TASK REQUIREMENTS:
Show each line from the records below in which the word "navy" occurs.

─── GIVEN DATA

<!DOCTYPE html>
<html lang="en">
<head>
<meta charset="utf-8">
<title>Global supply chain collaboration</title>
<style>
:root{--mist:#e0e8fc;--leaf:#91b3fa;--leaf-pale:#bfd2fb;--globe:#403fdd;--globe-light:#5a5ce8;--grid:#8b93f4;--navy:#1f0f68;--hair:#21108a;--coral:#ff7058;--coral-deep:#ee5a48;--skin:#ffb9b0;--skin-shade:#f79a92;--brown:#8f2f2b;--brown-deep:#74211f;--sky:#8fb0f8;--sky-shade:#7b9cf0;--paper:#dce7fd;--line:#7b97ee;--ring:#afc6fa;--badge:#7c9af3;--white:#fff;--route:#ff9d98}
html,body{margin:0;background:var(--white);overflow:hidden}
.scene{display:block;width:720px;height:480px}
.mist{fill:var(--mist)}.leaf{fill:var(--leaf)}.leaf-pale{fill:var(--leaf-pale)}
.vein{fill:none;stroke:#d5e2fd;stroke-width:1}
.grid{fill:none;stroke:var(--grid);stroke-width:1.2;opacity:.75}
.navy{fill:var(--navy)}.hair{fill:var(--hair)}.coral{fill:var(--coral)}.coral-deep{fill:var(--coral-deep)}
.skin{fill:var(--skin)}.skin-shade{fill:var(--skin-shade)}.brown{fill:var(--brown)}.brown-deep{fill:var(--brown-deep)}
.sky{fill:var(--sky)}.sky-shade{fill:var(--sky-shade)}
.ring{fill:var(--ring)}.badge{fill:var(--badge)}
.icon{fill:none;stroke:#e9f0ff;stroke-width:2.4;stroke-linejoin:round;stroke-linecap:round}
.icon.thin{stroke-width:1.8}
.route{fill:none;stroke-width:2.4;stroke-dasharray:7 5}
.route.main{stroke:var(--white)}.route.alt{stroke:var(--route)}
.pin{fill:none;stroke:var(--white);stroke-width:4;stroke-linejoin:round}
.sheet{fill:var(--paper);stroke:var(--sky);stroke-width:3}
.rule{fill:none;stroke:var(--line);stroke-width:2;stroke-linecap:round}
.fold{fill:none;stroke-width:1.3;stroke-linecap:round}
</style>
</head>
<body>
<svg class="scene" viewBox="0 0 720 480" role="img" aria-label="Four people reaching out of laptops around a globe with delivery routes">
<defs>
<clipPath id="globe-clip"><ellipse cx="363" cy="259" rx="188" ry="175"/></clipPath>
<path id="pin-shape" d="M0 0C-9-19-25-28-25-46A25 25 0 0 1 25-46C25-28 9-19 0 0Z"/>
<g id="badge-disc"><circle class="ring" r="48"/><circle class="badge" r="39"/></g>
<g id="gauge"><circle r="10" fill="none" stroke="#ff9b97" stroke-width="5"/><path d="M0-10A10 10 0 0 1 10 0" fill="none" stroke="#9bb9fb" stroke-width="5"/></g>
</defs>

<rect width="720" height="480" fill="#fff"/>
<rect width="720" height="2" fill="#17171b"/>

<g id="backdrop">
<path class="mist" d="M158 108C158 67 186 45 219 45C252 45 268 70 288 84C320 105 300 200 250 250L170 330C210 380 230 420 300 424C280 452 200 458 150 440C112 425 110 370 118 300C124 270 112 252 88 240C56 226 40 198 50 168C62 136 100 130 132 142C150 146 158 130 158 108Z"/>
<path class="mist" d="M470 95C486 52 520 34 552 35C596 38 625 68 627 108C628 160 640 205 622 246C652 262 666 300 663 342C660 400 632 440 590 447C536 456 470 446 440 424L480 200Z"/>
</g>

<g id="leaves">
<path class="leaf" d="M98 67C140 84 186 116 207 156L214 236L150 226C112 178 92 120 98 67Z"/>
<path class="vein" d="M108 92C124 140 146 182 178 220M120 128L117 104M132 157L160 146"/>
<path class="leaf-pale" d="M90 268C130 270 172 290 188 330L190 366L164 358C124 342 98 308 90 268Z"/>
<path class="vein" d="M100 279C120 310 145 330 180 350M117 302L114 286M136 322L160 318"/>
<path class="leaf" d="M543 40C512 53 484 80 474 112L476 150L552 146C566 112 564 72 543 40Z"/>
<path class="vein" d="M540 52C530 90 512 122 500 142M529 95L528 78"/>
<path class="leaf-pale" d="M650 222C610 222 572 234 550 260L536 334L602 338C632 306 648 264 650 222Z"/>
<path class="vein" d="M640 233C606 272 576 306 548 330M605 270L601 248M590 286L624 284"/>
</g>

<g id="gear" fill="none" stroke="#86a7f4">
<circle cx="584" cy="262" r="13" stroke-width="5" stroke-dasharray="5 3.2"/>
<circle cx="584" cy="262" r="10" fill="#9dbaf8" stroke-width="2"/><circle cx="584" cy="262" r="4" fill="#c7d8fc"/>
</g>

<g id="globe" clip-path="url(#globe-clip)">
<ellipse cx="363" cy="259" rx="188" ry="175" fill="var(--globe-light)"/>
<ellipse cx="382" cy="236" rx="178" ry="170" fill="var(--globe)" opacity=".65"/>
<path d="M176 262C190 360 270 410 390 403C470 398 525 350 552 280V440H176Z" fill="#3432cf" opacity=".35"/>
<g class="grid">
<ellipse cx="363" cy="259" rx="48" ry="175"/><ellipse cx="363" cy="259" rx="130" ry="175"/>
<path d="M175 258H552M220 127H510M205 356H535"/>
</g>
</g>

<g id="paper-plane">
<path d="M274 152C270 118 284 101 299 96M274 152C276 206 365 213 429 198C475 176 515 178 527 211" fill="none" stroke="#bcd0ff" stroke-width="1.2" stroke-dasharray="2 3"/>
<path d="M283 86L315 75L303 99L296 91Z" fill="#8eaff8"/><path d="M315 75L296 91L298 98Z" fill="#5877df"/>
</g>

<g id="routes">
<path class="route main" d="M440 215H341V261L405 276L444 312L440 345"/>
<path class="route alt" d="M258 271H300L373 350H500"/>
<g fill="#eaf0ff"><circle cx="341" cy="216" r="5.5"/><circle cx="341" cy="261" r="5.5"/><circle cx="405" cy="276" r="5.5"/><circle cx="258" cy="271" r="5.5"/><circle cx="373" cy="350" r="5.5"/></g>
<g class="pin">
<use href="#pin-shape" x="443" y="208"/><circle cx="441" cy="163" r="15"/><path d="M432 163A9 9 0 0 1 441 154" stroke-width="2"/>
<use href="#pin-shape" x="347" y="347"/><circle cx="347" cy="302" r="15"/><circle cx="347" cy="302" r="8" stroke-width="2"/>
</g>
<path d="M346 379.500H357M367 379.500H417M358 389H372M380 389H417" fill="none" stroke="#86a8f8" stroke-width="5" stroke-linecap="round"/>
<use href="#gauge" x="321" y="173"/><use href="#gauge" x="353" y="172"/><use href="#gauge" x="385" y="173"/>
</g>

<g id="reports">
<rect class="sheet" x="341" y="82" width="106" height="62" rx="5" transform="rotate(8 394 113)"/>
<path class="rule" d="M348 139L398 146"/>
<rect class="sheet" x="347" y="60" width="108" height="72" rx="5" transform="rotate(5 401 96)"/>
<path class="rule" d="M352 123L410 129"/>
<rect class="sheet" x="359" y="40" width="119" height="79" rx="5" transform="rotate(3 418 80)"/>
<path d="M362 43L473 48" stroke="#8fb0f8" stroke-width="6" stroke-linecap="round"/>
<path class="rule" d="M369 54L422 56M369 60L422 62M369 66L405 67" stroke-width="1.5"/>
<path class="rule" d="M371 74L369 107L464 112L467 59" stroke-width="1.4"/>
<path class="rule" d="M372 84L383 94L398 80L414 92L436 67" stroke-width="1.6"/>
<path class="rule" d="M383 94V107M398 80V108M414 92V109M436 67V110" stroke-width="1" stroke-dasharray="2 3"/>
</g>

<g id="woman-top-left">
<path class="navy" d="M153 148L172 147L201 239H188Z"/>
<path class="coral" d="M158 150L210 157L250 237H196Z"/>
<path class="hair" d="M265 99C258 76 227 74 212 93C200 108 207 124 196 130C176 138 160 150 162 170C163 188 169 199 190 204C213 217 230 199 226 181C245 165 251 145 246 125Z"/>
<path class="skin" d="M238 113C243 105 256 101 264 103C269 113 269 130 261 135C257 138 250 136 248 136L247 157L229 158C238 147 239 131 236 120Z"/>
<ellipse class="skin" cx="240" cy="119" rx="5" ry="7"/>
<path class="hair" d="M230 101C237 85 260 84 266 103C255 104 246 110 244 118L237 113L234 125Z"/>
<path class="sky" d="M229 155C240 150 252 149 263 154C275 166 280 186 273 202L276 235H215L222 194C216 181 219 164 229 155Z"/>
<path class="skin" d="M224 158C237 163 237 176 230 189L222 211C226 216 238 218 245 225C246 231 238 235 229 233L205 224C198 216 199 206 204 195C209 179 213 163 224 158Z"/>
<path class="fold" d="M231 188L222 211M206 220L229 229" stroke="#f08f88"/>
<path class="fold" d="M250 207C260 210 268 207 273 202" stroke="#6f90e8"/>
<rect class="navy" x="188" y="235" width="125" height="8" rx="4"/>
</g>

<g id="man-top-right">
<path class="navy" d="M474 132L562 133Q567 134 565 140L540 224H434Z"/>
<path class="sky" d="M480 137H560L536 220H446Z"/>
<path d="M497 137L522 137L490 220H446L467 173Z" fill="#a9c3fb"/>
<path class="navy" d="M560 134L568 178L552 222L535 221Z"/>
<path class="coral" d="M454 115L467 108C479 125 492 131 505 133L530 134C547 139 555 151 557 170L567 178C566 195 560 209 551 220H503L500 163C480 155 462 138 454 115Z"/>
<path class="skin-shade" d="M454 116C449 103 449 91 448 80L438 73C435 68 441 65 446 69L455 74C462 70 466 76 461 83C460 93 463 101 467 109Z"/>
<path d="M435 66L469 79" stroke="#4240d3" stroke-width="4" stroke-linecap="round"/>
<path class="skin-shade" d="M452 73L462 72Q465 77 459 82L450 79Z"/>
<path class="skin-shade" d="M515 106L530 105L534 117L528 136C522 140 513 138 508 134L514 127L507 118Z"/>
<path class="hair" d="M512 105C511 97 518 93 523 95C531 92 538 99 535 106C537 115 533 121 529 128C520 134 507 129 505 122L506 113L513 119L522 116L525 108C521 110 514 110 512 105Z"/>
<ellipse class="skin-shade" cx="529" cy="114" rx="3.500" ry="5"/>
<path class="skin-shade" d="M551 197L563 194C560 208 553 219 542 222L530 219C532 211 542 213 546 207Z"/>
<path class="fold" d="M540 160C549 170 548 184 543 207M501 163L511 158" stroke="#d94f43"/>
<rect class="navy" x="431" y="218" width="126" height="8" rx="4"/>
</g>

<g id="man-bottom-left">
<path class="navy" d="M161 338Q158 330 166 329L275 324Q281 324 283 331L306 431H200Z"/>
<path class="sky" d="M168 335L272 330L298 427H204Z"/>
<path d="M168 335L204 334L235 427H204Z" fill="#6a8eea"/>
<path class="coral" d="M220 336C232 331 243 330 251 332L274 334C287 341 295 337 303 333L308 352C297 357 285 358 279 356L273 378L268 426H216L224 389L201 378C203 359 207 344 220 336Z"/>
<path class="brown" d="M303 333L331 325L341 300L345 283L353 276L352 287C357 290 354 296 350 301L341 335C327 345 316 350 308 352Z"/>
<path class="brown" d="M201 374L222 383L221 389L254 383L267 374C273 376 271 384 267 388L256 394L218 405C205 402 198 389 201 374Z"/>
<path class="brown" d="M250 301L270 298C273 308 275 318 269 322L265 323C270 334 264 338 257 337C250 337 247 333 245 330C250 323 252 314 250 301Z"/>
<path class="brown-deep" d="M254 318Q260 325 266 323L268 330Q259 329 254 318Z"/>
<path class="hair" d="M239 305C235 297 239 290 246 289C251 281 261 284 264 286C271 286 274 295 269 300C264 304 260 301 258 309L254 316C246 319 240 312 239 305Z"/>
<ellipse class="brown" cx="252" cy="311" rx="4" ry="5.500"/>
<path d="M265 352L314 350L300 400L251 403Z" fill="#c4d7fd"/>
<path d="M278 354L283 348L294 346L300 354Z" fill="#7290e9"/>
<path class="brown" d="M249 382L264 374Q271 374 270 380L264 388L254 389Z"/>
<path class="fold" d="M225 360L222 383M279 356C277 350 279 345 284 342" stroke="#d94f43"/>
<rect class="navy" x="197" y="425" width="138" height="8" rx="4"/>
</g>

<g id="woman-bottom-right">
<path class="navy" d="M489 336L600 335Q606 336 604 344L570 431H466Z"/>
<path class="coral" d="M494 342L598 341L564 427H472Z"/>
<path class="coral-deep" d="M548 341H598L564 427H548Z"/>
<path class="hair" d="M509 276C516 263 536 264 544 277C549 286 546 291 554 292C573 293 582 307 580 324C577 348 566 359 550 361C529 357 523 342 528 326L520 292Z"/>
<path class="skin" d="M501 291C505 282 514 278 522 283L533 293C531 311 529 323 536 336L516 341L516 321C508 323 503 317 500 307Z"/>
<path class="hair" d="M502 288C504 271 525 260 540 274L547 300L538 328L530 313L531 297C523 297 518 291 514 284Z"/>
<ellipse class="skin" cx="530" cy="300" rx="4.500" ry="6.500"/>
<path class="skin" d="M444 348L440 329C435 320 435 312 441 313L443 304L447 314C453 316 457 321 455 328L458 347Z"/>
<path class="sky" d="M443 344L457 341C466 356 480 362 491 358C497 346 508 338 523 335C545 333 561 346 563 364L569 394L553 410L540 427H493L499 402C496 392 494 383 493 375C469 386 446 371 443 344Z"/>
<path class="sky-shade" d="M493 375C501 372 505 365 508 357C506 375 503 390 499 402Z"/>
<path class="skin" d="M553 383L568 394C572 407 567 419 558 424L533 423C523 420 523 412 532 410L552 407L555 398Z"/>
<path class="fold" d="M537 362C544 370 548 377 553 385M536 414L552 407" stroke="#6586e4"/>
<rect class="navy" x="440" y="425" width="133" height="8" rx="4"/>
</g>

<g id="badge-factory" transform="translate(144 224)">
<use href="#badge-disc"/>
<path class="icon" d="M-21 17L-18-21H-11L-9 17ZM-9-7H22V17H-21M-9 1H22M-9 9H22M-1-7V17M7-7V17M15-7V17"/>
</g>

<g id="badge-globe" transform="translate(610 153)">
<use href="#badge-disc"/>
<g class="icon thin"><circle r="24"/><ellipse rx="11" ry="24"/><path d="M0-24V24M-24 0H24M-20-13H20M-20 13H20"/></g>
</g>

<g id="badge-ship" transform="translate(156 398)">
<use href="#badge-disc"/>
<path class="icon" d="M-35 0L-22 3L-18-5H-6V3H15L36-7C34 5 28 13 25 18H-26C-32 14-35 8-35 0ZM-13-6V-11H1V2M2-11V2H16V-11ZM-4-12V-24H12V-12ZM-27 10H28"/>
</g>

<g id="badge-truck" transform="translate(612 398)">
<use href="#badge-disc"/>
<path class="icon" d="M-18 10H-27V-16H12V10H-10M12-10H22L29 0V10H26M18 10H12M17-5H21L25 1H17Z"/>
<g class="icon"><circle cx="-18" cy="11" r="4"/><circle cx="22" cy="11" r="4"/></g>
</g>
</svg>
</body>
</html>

──────

RESULT:
:root{--mist:#e0e8fc;--leaf:#91b3fa;--leaf-pale:#bfd2fb;--globe:#403fdd;--globe-light:#5a5ce8;--grid:#8b93f4;--navy:#1f0f68;--hair:#21108a;--coral:#ff7058;--coral-deep:#ee5a48;--skin:#ffb9b0;--skin-shade:#f79a92;--brown:#8f2f2b;--brown-deep:#74211f;--sky:#8fb0f8;--sky-shade:#7b9cf0;--paper:#dce7fd;--line:#7b97ee;--ring:#afc6fa;--badge:#7c9af3;--white:#fff;--route:#ff9d98}
.navy{fill:var(--navy)}.hair{fill:var(--hair)}.coral{fill:var(--coral)}.coral-deep{fill:var(--coral-deep)}
<path class="navy" d="M153 148L172 147L201 239H188Z"/>
<rect class="navy" x="188" y="235" width="125" height="8" rx="4"/>
<path class="navy" d="M474 132L562 133Q567 134 565 140L540 224H434Z"/>
<path class="navy" d="M560 134L568 178L552 222L535 221Z"/>
<rect class="navy" x="431" y="218" width="126" height="8" rx="4"/>
<path class="navy" d="M161 338Q158 330 166 329L275 324Q281 324 283 331L306 431H200Z"/>
<rect class="navy" x="197" y="425" width="138" height="8" rx="4"/>
<path class="navy" d="M489 336L600 335Q606 336 604 344L570 431H466Z"/>
<rect class="navy" x="440" y="425" width="133" height="8" rx="4"/>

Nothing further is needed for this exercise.